Stephen Richard Kerbs Exhibit Area
February 1, 2012
April 30, 2012
The history of the missions of the Jesuits in China is part of the history of relations between China and the Western world. The missionary efforts of the Society of Jesus, or Jesuits, from the 17th to 19th century played a significant role in continuing the transmission of knowledge, science, and culture between China and the West, and had an impact on Christian culture in Chinese society today.
This exhibit displays key library holdings of academic and primary source works on the Jesuit missions to China covering early pioneers such as St. Francis Xavier, Matteo Ricci, Johann Adam Schall von Bell and Ferdinand Verbiest. Drawn from the significant holdings in Lauinger Library’s Special Collections Research Center, several representative original works are on display, including Athanasius Kircher's China Monumentis (1667), Matteo Ricci's De Christiana Expeditione apud Sinas Suscepta ab Societate Iesu (1616) and Travels of the Jesuits, into various parts of the world, particularly China and the East-Indies (1762).
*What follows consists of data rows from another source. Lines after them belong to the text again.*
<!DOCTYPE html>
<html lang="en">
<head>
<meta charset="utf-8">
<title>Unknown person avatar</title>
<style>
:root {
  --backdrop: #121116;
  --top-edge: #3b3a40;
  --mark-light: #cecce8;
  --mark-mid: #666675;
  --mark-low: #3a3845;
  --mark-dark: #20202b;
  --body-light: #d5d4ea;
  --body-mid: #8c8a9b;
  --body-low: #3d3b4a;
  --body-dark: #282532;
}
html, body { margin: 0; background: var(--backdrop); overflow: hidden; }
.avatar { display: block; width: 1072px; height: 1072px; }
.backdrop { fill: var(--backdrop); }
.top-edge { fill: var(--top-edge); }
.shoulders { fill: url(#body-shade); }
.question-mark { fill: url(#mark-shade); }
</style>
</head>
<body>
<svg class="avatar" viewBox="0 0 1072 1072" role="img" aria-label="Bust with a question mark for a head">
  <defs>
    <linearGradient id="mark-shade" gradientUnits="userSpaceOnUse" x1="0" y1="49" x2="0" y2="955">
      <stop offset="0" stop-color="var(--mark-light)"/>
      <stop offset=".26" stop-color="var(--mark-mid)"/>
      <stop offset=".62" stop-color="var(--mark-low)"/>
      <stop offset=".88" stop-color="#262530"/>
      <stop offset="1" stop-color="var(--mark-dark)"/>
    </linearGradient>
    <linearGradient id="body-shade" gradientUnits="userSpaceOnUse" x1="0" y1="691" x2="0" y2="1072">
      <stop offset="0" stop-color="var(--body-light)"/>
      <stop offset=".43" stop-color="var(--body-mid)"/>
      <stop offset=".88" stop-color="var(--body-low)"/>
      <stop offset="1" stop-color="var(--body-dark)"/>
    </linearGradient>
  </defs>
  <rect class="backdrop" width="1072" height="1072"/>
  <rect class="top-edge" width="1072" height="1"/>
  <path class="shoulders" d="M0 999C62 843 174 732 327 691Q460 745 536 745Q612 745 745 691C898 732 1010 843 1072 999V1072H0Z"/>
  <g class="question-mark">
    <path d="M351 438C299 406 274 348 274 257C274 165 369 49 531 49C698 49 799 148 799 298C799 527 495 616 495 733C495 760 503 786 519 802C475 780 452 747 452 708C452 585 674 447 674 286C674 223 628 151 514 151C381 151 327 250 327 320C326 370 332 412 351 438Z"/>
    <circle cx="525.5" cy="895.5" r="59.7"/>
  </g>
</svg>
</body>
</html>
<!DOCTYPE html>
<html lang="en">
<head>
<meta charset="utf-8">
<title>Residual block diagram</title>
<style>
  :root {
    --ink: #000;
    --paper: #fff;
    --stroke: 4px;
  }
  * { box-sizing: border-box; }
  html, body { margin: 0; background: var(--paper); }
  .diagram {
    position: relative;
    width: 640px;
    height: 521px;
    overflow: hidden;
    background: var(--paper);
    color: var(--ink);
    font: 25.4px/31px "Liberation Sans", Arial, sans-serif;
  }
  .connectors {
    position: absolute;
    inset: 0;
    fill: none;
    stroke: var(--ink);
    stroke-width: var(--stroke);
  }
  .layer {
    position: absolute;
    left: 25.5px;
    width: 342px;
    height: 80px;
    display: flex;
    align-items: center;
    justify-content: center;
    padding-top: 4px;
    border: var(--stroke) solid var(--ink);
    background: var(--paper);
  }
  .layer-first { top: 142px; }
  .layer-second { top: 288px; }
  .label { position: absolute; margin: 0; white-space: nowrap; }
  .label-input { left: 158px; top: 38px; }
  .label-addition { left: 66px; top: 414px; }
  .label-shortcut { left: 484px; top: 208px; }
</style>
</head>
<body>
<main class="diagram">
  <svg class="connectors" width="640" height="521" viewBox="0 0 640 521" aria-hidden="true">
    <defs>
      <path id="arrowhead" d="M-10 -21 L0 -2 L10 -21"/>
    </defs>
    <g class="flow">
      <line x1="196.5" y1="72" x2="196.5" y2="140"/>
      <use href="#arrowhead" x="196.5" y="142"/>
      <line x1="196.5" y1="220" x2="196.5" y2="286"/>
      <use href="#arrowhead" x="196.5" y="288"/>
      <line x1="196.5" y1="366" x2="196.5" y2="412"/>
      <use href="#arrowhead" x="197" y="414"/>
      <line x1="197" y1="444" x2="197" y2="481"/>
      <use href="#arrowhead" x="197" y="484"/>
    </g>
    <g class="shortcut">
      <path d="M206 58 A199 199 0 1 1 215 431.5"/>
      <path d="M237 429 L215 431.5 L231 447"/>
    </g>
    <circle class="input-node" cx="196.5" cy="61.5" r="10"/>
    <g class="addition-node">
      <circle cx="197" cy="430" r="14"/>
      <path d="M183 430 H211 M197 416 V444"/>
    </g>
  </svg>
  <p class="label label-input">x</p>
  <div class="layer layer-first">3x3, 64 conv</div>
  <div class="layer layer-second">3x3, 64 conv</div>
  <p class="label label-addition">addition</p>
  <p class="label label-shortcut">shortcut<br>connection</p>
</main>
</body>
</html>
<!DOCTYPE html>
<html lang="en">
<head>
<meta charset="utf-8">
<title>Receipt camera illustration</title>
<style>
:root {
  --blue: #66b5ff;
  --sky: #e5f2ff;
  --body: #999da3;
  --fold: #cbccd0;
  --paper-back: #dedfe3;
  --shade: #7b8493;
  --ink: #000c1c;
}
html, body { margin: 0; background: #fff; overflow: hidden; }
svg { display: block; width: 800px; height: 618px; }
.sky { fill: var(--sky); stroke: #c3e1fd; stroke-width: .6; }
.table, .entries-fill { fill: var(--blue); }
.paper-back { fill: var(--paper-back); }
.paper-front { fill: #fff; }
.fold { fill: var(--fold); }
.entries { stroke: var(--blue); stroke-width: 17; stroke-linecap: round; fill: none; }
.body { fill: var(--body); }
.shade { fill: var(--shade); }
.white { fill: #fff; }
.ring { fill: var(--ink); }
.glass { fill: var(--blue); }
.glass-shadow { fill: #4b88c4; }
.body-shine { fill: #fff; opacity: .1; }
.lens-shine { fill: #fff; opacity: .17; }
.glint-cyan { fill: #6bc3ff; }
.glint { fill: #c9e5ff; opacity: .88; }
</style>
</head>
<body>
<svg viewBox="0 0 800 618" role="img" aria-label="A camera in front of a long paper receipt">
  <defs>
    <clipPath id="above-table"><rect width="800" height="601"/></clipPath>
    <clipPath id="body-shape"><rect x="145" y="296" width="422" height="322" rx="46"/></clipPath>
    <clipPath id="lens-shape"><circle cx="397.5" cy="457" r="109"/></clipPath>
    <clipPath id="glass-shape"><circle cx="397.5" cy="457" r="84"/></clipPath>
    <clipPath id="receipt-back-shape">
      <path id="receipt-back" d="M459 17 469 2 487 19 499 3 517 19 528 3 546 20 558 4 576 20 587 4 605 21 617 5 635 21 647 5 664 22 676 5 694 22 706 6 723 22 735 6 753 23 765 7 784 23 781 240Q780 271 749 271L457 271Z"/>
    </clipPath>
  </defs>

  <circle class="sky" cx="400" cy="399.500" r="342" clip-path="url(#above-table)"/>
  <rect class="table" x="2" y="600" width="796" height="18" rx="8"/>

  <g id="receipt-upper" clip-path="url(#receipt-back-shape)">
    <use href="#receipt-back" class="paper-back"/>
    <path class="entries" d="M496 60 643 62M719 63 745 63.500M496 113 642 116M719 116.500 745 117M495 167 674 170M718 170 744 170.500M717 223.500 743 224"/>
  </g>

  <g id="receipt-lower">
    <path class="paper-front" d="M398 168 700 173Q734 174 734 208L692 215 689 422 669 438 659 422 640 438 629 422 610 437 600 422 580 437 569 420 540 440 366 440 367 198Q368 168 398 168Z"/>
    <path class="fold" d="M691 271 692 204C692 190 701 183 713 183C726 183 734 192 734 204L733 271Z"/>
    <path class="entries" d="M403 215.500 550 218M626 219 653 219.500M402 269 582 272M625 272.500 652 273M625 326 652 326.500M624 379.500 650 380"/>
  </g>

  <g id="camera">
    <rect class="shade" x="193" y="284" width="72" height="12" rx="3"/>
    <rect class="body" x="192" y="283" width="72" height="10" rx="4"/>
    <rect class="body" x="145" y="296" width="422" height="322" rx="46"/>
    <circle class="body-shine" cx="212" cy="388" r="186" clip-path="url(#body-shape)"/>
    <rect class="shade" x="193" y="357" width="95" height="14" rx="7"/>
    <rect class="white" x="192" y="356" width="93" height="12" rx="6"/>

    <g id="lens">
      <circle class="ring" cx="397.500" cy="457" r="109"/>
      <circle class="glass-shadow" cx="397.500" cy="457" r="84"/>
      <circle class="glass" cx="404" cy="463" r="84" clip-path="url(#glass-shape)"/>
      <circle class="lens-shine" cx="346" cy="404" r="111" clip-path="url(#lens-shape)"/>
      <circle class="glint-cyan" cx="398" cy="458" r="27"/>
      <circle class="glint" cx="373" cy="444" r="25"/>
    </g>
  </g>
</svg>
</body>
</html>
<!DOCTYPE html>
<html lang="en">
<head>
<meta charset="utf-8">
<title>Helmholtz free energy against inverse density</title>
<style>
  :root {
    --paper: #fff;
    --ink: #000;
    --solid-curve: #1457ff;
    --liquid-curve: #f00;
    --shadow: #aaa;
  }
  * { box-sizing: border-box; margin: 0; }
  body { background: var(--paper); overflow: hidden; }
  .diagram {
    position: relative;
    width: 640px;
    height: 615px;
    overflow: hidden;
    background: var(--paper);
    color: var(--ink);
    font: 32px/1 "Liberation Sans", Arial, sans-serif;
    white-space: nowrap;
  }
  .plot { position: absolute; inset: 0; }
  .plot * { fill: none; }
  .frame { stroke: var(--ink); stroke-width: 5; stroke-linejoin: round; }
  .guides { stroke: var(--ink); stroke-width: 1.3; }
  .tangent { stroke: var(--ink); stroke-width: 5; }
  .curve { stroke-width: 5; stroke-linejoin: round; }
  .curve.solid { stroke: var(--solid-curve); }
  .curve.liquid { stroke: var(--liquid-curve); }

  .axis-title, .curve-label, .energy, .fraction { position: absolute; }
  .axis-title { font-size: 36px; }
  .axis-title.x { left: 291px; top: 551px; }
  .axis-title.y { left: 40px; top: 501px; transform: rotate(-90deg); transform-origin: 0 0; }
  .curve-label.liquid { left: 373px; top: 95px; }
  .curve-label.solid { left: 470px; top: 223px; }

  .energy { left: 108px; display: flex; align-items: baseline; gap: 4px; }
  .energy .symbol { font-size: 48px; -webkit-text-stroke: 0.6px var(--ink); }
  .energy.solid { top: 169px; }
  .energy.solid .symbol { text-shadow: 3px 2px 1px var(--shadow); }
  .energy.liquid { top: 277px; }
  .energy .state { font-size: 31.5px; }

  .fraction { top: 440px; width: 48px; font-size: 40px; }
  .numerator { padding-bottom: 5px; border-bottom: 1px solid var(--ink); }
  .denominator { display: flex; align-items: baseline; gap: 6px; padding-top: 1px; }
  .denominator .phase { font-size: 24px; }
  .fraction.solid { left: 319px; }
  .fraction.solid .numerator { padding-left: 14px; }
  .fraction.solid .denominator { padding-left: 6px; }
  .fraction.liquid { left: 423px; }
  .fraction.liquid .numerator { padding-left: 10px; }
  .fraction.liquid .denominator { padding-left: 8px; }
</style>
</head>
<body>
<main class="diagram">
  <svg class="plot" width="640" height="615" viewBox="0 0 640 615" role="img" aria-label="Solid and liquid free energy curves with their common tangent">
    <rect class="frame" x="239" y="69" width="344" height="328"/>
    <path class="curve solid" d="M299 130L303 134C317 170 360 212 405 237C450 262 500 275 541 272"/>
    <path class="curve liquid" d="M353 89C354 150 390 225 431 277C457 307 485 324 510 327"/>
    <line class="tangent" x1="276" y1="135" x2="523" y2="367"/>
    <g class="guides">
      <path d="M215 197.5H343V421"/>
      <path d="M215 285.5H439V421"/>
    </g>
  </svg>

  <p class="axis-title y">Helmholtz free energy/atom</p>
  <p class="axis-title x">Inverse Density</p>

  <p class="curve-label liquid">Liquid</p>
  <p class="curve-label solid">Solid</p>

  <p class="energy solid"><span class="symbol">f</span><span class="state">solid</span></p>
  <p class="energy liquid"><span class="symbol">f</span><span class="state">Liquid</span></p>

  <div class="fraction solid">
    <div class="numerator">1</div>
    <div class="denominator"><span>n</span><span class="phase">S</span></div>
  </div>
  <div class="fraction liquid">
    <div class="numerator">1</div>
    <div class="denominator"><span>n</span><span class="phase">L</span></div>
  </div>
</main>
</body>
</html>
Serving the oldest Catholic and Jesuit institution of higher learning in the United States, Georgetown University’s Special Collections and Woodstock Theological Center Library hold one of the nation’s best collections of works on Jesuit missions in East Asia.
This exhibit has been installed to coincide with Jesuit Heritage Week (January 29 to February 4, 2012).